Obviously, that’s a worst case scenario, but if you’re going to become financially dependent on someone, you need to make sure that you have an out clause somewhere. Financial dependency definitely falls under the “RACK” perimeters for me, and you need to make sure that if you pursue that aspect of submission, it is your responsibility to be very well informed about how the finances work, about your rights if something happens to your Dom, or if your relationship dissolves over time. The successful, safe implementation of financial dependency comes down to being well educated, exceptionally prepared, and a great willingness to have everything go wrong somewhere later down the line.
There is obviously nothing wrong with being financially dependent, if it works for you, and if you and your partner make an effort to educate yourselves on the risks and fail-safes for keeping both of you protected should the worse happen to either of you. I know that there are a lot of couples, D/s and vanilla alike, who work just fine operating under the highly traditional roles of breadwinner and housekeeper/parent, and they find it an enjoyable arrangement.

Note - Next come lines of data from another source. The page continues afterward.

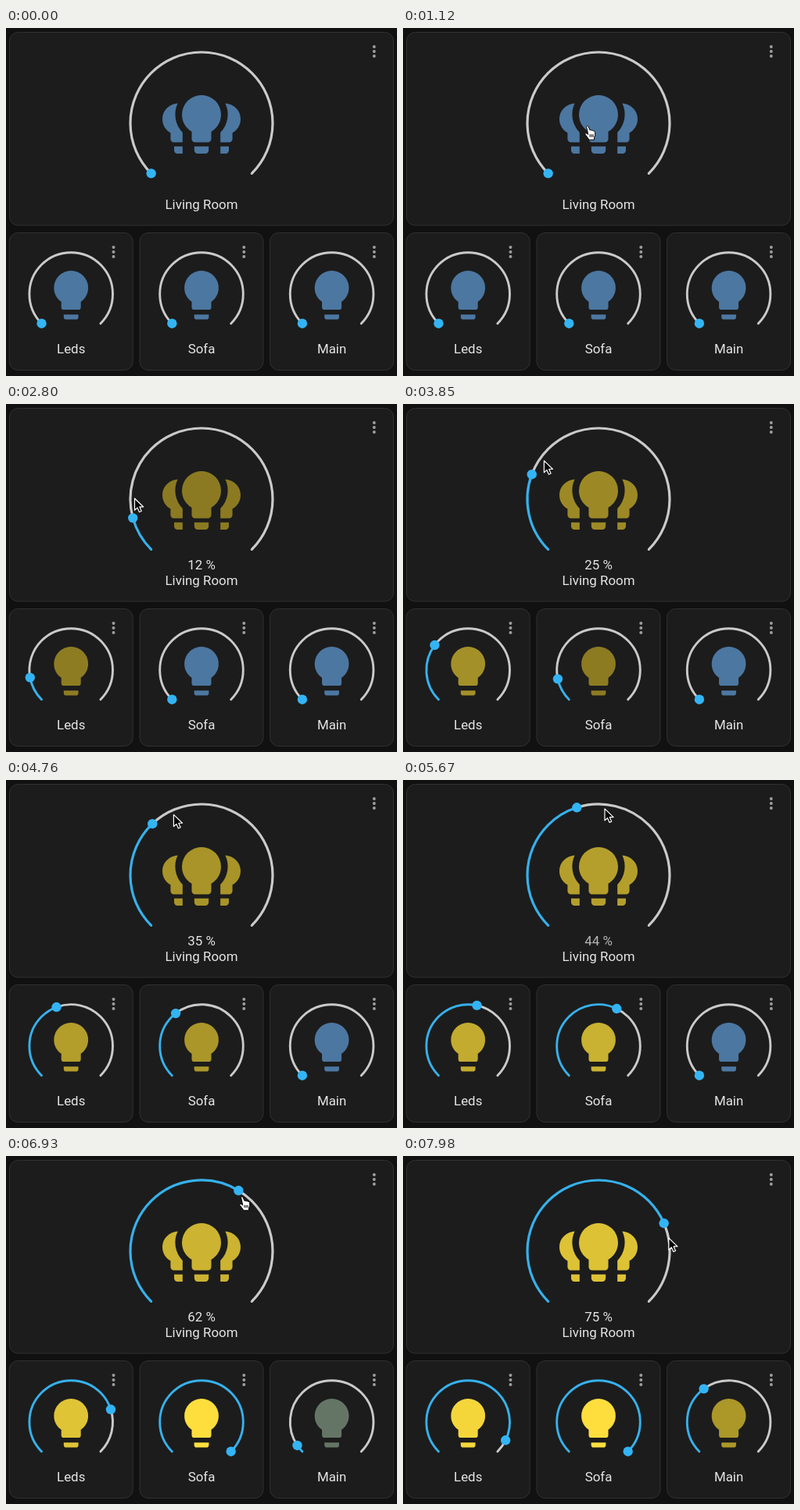
Write an HTML page that moves like this. It is 500 px wide and 446 px high and loops after 8000 ms.

```html
<!DOCTYPE html>
<html lang="en">
<head>
<meta charset="utf-8">
<title>Light cards</title>
<style>
  html, body { margin: 0; width: 100%; height: 100%; overflow: hidden; background: #111; }
  svg { display: block; }
  .card { fill: #1c1c1c; stroke: #313131; }
  .track, .fill { fill: none; stroke-linecap: round; }
  .track { stroke: #cacaca; stroke-dasharray: 1 1; }
  .fill { stroke: #36b1ec; }
  .knob { fill: #33b4f4; }
  .dots { fill: #9d9d9d; }
  text { font: 16.9px Roboto, sans-serif; fill: #e5e5e5; text-anchor: middle; }
  #arrow { fill: #000; stroke: #fff; stroke-width: 1.2; stroke-linejoin: round; }
  #hand { fill: #fff; stroke: #000; stroke-width: 1; stroke-linejoin: round; }
</style>
</head>
<body>
<svg id="stage" width="500" height="446" viewBox="0 0 500 446">
  <defs>
    <path id="single" d="M12 2A7 7 0 0 0 5 9C5 11.38 6.19 13.47 8 14.74V17A1 1 0 0 0 9 18H15A1 1 0 0 0 16 17V14.74C17.81 13.47 19 11.38 19 9A7 7 0 0 0 12 2M9 21A1 1 0 0 0 10 22H14A1 1 0 0 0 15 21V20H9Z"/>
    <path id="side" d="M4.7 5.5C2 5.7 0 7.8 0 10.3C0 12.2 1 13.8 2.5 14.6V16.5A1 1 0 0 0 3.5 17.5H6.2V14.5A8 8 0 0 1 4.7 5.5M3.6 18.75V20A1 1 0 0 0 4.6 21H6.2V18.75Z"/>
    <g id="group">
      <path d="M12 3A6 6 0 0 0 6 9C6 11.3 7.2 13.2 9 14.2V16.5A1 1 0 0 0 10 17.5H14A1 1 0 0 0 15 16.5V14.2C16.8 13.2 18 11.3 18 9A6 6 0 0 0 12 3M9.8 18.75V20A1 1 0 0 0 10.8 21H13.2A1 1 0 0 0 14.2 20V18.75Z"/>
      <use href="#side"/>
      <use href="#side" transform="matrix(-1 0 0 1 24 0)"/>
    </g>
  </defs>
  <g id="cards"></g>
  <circle id="ripple" cx="250" cy="122" r="60" fill="#44739e"/>
  <g id="bulbs"></g>
  <text id="percent" x="250" y="212.3"></text>
  <g id="cursor">
    <path id="arrow" d="M.5 .5V15.6L4 12.4L6.5 18L9.2 16.8L6.8 11.3H11.6Z"/>
    <path id="hand" d="M-1 .5C-2 -1 .2 -2 1 -.6L3.6 4.5C4.2 3.4 5.4 3.7 5.7 4.8C6.4 4 7.5 4.3 7.8 5.4C8.7 4.8 9.7 5.6 9.8 6.8L10 10.5L8.8 13.5V16.5H2.3L-2.5 10C-3.8 8.4 -2 7.3 -.8 8.4L1 9.8ZM3.3 9.5V13M5.3 9.5V13M7.3 9.5V13"/>
  </g>
</svg>
<script>
const LOOP = 8000, STEP = 70;
const PAUSE = 6930, RESUME = 7280, END = 7980;
const $ = id => document.getElementById(id);
const clamp = v => Math.min(1, Math.max(0, v));
const ramp = (t, start, length) => clamp((t - start) / length);
const rad = deg => deg * Math.PI / 180;

const small = { icon: "single", y: 341, r: 53.3, w: 2.9, label: 417.2,
                iconSize: 75, iconY: 342.3, top: 262.5, height: 176, width: 158 };

// keys: brightness as [time, percent]
const lights = [
  { ...small, name: "Living Room", icon: "group", x: 250, y: 122, r: 91, w: 3.2, label: 232,
    iconSize: 100, iconY: 123.5, top: 5.5, height: 247.5, width: 491,
    keys: [[2030, 1], [2730, 11], [3850, 25], [5670, 44], [PAUSE, 62], [END, 75]] },
  { ...small, name: "Leds", x: 83.2, keys: [[2030, 1], [3850, 31], [5670, 55], [PAUSE, 77], [END, 93]] },
  { ...small, name: "Sofa", x: 250, keys: [[3220, 1], [3850, 13], [5670, 60], [6720, 100]] },
  { ...small, name: "Main", x: 416.6, keys: [[6800, 1], [END, 37]] }
];
const room = lights[0];

// The pointer's direction from the dial's centre, in degrees
const pointerKeys = [[1960, 161.5], [2800, 181], [5670, 275], [PAUSE, 307], [END, 349]];

function track(keys, t) {
  const n = keys.findIndex(k => k[0] > t);
  if (n === 0) return keys[0][1];
  if (n < 0) return keys[keys.length - 1][1];
  const [t0, v0] = keys[n - 1], [t1, v1] = keys[n];
  return v0 + (v1 - v0) * (t - t0) / (t1 - t0);
}

function add(parent, tag, attrs) {
  const el = document.createElementNS("http://www.w3.org/2000/svg", tag);
  for (const k in attrs) el.setAttribute(k, attrs[k]);
  return parent.appendChild(el);
}

function build(c) {
  const cards = $("cards"), left = c.x - c.width / 2;
  add(cards, "rect", { class: "card", x: left, y: c.top, width: c.width, height: c.height, rx: 11 });
  for (const dy of [18.5, 24.5, 30.5])
    add(cards, "circle", { class: "dots", cx: left + c.width - 24.7, cy: c.top + dy, r: 2 });
  const e = c.r * Math.SQRT1_2;
  const arc = { d: `M${c.x - e} ${c.y + e}A${c.r} ${c.r} 0 1 1 ${c.x + e} ${c.y + e}`,
                "stroke-width": c.w, pathLength: 1 };
  c.track = add(cards, "path", { class: "track", ...arc });
  c.fill = add(cards, "path", { class: "fill", ...arc });
  c.knob = add(cards, "circle", { class: "knob", r: 6.2 });
  add(cards, "text", { x: c.x, y: c.label }).textContent = c.name;
  const s = c.iconSize / 24;
  c.bulb = add($("bulbs"), "use", { href: "#" + c.icon,
    transform: `translate(${c.x - 12 * s} ${c.iconY - 12 * s}) scale(${s})` });
}

function bulbColor(percent, lit) {
  const k = 0.49 + 0.0051 * percent, off = [76, 119, 161], on = [253, 222, 61];
  return `rgb(${off.map((v, i) => Math.round(v + (on[i] * k - v) * lit))})`;
}

// Light states freeze during the last drag, then catch up
function stateTime(t) {
  if (t < PAUSE) return t;
  return PAUSE + ramp(t, RESUME, END - RESUME) * (END - PAUSE);
}

function drawLight(c, t, state) {
  const part = (track(c.keys, c === room ? t : state) - 1) / 99;
  const angle = rad(135 + 270 * part);
  c.track.style.strokeDashoffset = -part;
  c.fill.style.strokeDasharray = `${part} 2`;
  c.fill.style.visibility = part > 0 ? "visible" : "hidden";
  c.knob.setAttribute("cx", c.x + c.r * Math.cos(angle));
  c.knob.setAttribute("cy", c.y + c.r * Math.sin(angle));
  c.bulb.setAttribute("fill", bulbColor(track(c.keys, state), ramp(t, c.keys[0][0], 280)));
}

function drawPointer(t) {
  const angle = rad(track(pointerKeys, t));
  const reach = 15 + 71 * ramp(t, 1120, 560) + 5 * ramp(t, PAUSE, END - PAUSE);
  const x = room.x + reach * Math.cos(angle), y = room.y + reach * Math.sin(angle);
  const hand = t < 1330 || (t >= 6790 && t < 7350);
  $("cursor").style.visibility = t < 1120 ? "hidden" : "visible";
  $("cursor").setAttribute("transform", `translate(${x} ${y})`);
  $("arrow").style.display = hand ? "none" : "";
  $("hand").style.display = hand ? "" : "none";
}

function draw(now) {
  const t = Math.floor(now % LOOP / STEP) * STEP;
  const state = stateTime(t);
  for (const c of lights) drawLight(c, t, state);
  drawPointer(t);

  const dip = clamp(1 - Math.abs(t - 5670) / 140);
  $("percent").textContent = Math.round(track(room.keys, state)) + " %";
  $("percent").style.opacity = ramp(t, 2030, 210) * (1 - 0.22 * dip);
  $("ripple").style.opacity = 0.12 * (ramp(t, 1120, 210) - ramp(t, 2030, 210));
}

lights.forEach(build);
function frame() {
  draw(performance.now());
  requestAnimationFrame(frame);
}
frame();
</script>
</body>
</html>
```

This is what it comes down to:
financial dependency is not for everyone. It’s not even for most people. In fact, I highly discourage any type of financial dependency, unless you and your Dom have undergone marriage or civil partnership, because it leaves you so vulnerable and under-prepared if the relationship ends. If you do decide to make it part of your dynamic, do it because both you and your Dom want to. Talk about exactly what expectations you both have for the situation. Make sure that you discuss any reservations that you have completely openly, and make sure that you work together to create a budget that will ensure that the household run smoothly and that your needs and wants can be met on your Dom’s income.
As I said, my experiences are limited to circumstances that are a byproduct of other choices that my Dom and I have made. There are a lot of safe, workable ways to implement financial dependency, and there are tons of people who do it successfully without being rabidly for or against the dynamic. If you’re currently thinking about becoming financially dependent on your Dom, or you’re currently enjoying the dynamic, write a comment below explaining how you and your Dom make it work. Do you have suggestions for things to look for when starting out? Obstacles that had to be overcome, or legal/financial advice to give to those considering it?